Task material START

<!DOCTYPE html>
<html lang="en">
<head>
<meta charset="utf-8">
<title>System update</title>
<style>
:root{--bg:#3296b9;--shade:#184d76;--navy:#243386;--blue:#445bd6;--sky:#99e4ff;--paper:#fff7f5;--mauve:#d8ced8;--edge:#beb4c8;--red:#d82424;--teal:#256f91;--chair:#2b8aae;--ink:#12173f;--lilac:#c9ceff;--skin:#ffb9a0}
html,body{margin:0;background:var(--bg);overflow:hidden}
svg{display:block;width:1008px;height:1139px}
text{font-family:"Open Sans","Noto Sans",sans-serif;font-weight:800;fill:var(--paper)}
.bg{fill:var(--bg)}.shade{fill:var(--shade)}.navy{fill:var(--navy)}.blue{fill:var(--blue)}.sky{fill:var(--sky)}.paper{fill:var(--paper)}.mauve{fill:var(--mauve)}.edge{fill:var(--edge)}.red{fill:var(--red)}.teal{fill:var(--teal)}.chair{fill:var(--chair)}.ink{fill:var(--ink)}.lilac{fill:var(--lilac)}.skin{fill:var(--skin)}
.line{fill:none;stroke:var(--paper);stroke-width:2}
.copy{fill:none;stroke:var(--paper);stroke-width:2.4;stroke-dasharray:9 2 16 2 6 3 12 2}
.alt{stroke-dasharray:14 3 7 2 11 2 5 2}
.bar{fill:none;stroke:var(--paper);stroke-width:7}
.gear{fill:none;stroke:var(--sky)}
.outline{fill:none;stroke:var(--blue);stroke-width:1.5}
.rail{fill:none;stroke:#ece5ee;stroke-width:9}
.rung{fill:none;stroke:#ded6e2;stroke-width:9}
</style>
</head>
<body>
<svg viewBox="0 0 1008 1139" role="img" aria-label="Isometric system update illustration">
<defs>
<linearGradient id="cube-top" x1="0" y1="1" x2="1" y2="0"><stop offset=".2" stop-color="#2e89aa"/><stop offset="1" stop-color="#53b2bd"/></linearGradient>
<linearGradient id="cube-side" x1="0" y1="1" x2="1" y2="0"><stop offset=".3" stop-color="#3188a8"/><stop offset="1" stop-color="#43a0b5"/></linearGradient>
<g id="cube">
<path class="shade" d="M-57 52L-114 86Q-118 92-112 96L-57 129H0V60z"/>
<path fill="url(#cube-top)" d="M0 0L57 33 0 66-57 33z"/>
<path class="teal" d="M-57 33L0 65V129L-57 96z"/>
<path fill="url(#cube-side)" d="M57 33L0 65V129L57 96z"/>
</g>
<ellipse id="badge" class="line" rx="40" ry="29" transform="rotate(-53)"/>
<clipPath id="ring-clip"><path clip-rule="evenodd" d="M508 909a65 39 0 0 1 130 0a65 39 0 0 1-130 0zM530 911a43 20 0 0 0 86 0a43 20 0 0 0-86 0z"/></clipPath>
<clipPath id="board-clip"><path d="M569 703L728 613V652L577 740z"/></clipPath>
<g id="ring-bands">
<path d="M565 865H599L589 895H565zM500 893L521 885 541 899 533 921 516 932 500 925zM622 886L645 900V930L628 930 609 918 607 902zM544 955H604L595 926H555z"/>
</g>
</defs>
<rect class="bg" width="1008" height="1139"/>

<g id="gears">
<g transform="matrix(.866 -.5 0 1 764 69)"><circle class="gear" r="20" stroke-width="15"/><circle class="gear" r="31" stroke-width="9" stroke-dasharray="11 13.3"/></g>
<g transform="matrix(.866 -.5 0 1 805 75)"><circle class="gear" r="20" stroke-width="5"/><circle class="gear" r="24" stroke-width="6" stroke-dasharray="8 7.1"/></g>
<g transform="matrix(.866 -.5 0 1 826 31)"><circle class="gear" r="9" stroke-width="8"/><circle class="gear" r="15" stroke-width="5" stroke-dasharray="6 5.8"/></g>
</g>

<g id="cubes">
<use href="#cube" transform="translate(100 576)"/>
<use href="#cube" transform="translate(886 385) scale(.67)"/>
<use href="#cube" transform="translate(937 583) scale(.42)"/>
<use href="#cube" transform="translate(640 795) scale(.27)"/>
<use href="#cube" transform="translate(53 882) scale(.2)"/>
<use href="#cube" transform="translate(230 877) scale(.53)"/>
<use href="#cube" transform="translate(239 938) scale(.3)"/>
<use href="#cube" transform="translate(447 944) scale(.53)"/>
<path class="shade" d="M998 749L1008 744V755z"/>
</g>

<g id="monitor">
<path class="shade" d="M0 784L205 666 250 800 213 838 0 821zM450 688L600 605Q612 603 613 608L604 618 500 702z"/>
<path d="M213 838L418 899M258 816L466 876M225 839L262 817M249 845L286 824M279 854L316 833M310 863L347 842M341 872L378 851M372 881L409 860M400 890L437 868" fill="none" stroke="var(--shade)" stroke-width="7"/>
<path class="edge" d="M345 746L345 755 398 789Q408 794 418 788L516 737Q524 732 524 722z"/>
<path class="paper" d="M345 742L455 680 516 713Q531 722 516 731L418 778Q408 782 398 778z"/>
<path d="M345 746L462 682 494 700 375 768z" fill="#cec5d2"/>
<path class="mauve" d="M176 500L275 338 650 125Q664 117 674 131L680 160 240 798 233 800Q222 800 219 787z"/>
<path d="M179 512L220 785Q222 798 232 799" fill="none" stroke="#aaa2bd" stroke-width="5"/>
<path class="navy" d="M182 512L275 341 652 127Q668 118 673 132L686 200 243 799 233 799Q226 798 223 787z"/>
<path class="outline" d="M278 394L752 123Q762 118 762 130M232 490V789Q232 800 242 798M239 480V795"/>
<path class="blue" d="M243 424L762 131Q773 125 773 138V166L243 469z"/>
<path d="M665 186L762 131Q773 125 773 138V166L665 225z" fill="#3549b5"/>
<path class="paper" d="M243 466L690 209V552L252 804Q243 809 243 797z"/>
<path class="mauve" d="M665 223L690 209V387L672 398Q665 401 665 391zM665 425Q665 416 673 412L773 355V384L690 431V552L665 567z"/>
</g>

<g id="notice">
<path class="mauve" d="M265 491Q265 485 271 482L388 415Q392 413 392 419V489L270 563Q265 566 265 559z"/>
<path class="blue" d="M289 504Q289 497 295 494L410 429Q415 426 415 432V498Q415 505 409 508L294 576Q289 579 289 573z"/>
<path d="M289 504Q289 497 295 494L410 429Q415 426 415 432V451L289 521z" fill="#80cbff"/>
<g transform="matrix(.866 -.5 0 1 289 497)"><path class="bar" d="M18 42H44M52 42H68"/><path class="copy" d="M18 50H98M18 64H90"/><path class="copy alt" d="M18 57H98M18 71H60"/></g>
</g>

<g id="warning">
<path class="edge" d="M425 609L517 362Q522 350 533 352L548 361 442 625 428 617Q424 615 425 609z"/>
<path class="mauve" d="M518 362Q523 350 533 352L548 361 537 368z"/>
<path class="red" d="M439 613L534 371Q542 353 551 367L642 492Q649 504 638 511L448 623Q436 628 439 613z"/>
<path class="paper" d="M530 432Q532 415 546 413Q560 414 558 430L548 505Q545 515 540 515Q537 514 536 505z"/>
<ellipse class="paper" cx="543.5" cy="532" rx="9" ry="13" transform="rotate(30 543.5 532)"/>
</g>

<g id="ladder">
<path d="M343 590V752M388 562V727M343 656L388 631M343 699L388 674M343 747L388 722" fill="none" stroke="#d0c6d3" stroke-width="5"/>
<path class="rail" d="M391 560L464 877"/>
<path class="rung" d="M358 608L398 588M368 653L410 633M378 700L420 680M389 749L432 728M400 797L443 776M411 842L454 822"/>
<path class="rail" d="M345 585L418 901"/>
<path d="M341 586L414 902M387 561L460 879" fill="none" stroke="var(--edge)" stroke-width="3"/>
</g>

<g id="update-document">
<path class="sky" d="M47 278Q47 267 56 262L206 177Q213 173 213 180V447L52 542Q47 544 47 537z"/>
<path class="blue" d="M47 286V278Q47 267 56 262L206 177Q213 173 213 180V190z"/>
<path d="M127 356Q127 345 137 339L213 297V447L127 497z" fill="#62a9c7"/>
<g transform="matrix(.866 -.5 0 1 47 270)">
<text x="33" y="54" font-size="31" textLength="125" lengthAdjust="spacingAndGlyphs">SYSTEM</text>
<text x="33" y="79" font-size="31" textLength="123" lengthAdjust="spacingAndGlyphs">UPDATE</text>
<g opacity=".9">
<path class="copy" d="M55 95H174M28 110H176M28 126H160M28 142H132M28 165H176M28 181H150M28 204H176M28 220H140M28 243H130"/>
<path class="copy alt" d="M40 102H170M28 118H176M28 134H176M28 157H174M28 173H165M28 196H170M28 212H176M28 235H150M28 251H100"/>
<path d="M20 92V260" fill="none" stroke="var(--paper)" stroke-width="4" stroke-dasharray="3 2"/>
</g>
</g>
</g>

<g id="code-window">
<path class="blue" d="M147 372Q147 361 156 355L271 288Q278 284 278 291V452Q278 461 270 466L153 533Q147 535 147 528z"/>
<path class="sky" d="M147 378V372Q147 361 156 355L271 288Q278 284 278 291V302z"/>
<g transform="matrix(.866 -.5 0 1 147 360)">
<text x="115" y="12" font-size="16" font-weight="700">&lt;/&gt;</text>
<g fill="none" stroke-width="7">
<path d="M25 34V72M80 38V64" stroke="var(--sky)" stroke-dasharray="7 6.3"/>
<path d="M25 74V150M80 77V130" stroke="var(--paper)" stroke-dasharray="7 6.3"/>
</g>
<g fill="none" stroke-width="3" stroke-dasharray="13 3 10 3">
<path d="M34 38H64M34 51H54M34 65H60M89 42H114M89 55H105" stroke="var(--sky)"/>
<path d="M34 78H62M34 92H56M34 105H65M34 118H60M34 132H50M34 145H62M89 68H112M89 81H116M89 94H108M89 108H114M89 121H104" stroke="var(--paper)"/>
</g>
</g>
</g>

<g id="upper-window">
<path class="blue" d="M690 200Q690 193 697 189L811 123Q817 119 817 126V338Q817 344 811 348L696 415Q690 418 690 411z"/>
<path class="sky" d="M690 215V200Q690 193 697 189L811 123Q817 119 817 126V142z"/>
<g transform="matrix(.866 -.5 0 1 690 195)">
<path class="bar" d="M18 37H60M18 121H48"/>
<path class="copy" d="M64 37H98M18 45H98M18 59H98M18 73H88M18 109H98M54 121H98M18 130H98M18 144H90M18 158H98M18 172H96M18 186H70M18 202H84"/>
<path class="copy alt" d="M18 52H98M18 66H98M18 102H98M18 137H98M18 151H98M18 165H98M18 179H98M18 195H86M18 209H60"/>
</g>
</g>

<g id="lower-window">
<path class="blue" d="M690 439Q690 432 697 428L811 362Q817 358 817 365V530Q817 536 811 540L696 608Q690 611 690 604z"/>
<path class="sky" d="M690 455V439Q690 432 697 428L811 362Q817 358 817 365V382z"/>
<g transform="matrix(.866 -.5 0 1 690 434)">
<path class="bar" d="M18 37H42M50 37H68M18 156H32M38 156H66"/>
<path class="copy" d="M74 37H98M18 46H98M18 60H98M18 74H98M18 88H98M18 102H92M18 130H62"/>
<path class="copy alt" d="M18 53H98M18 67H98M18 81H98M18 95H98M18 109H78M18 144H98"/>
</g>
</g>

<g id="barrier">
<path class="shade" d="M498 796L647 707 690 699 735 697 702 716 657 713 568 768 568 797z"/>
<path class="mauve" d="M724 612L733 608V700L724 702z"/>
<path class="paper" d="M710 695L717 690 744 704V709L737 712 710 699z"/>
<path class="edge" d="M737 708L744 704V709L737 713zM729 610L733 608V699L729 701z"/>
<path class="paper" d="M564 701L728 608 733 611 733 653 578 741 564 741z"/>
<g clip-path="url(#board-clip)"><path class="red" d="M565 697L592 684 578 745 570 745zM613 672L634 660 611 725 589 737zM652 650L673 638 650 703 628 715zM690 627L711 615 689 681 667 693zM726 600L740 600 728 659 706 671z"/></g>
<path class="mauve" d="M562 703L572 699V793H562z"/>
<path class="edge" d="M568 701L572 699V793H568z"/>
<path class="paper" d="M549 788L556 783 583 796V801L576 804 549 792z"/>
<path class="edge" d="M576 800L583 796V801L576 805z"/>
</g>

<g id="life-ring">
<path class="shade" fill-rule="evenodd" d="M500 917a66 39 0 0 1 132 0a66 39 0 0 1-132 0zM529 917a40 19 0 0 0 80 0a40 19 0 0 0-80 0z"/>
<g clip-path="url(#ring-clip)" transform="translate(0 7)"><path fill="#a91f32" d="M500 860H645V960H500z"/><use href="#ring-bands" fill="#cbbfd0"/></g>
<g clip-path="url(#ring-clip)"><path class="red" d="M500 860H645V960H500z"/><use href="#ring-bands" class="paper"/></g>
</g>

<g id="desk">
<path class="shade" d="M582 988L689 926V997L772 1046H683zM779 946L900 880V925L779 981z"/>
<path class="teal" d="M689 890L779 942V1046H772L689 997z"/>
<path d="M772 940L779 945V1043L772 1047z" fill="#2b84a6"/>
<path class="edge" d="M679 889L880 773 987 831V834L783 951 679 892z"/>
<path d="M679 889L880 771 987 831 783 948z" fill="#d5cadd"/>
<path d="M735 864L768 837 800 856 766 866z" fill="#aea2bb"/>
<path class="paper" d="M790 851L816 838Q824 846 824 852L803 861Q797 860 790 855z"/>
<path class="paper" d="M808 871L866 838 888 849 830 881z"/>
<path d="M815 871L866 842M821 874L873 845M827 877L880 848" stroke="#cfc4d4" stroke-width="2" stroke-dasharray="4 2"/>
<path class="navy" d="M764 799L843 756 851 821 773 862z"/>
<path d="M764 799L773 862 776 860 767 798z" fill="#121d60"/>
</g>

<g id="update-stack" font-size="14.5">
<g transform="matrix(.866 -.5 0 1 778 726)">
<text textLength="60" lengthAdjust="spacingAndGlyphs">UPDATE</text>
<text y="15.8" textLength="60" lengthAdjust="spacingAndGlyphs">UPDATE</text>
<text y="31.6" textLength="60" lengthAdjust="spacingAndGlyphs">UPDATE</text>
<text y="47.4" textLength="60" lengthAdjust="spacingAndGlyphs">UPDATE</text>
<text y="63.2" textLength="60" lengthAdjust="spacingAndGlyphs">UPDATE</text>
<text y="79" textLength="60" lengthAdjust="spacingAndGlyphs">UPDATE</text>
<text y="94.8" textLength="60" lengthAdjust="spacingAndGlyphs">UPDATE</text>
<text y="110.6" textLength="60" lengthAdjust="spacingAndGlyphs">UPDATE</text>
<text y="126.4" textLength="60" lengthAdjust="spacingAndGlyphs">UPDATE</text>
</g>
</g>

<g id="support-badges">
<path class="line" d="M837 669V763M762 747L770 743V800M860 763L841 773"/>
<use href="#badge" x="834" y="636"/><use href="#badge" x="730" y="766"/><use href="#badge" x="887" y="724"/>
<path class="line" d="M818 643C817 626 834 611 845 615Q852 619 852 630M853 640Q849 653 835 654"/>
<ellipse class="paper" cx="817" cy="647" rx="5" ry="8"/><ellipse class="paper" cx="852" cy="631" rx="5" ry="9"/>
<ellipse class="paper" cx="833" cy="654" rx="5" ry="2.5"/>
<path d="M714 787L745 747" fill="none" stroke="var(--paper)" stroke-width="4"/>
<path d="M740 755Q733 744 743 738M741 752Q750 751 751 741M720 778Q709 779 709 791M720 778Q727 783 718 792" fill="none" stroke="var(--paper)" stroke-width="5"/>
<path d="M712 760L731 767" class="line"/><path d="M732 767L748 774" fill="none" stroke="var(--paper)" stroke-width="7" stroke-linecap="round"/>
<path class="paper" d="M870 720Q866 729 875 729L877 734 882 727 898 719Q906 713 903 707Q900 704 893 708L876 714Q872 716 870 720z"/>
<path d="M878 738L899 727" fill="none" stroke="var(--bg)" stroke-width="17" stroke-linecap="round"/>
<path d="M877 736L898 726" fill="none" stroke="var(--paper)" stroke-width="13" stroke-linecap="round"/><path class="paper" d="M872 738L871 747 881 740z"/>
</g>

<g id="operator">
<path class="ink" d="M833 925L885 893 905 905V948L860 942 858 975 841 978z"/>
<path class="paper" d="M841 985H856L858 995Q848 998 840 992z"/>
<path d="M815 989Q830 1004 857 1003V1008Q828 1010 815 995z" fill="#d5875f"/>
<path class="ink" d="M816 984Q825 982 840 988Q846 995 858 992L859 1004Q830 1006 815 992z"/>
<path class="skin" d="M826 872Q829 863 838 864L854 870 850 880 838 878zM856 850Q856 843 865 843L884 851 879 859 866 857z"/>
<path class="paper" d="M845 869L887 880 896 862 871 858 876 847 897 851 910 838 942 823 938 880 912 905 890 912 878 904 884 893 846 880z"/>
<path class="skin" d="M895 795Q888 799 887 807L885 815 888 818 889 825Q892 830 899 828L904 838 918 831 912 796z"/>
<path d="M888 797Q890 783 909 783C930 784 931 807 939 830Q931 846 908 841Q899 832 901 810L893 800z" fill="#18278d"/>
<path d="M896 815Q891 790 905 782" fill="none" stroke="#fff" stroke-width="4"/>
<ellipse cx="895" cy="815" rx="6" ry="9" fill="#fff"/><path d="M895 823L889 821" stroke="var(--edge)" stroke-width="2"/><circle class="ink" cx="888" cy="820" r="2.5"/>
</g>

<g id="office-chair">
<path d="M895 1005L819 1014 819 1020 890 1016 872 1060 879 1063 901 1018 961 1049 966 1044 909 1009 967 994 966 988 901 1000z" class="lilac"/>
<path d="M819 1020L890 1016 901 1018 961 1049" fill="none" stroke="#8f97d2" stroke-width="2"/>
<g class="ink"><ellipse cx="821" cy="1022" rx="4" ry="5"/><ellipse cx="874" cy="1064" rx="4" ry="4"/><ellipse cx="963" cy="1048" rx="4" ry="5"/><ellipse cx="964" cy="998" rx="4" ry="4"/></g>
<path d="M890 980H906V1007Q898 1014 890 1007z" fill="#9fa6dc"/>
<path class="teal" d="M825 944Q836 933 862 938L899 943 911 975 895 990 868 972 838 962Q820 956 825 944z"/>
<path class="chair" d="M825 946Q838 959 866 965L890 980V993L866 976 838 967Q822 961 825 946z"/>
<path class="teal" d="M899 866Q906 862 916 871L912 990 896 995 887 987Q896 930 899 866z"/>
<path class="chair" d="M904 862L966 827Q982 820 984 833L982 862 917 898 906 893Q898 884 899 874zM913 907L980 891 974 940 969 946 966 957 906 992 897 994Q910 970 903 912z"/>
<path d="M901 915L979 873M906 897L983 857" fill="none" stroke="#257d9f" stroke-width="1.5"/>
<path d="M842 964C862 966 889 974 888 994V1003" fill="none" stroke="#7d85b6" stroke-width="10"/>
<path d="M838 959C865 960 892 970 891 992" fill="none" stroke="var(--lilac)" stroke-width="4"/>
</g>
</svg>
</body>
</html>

Task material END

◆ **Task prompt**
Every line above from the line with "797Q890 783 909" to the line with "1005L819 1014 819" is wanted, ends included; write them out exactly and add no other line.

◆ **Answer**
<path d="M888 797Q890 783 909 783C930 784 931 807 939 830Q931 846 908 841Q899 832 901 810L893 800z" fill="#18278d"/>
<path d="M896 815Q891 790 905 782" fill="none" stroke="#fff" stroke-width="4"/>
<ellipse cx="895" cy="815" rx="6" ry="9" fill="#fff"/><path d="M895 823L889 821" stroke="var(--edge)" stroke-width="2"/><circle class="ink" cx="888" cy="820" r="2.5"/>
</g>

<g id="office-chair">
<path d="M895 1005L819 1014 819 1020 890 1016 872 1060 879 1063 901 1018 961 1049 966 1044 909 1009 967 994 966 988 901 1000z" class="lilac"/>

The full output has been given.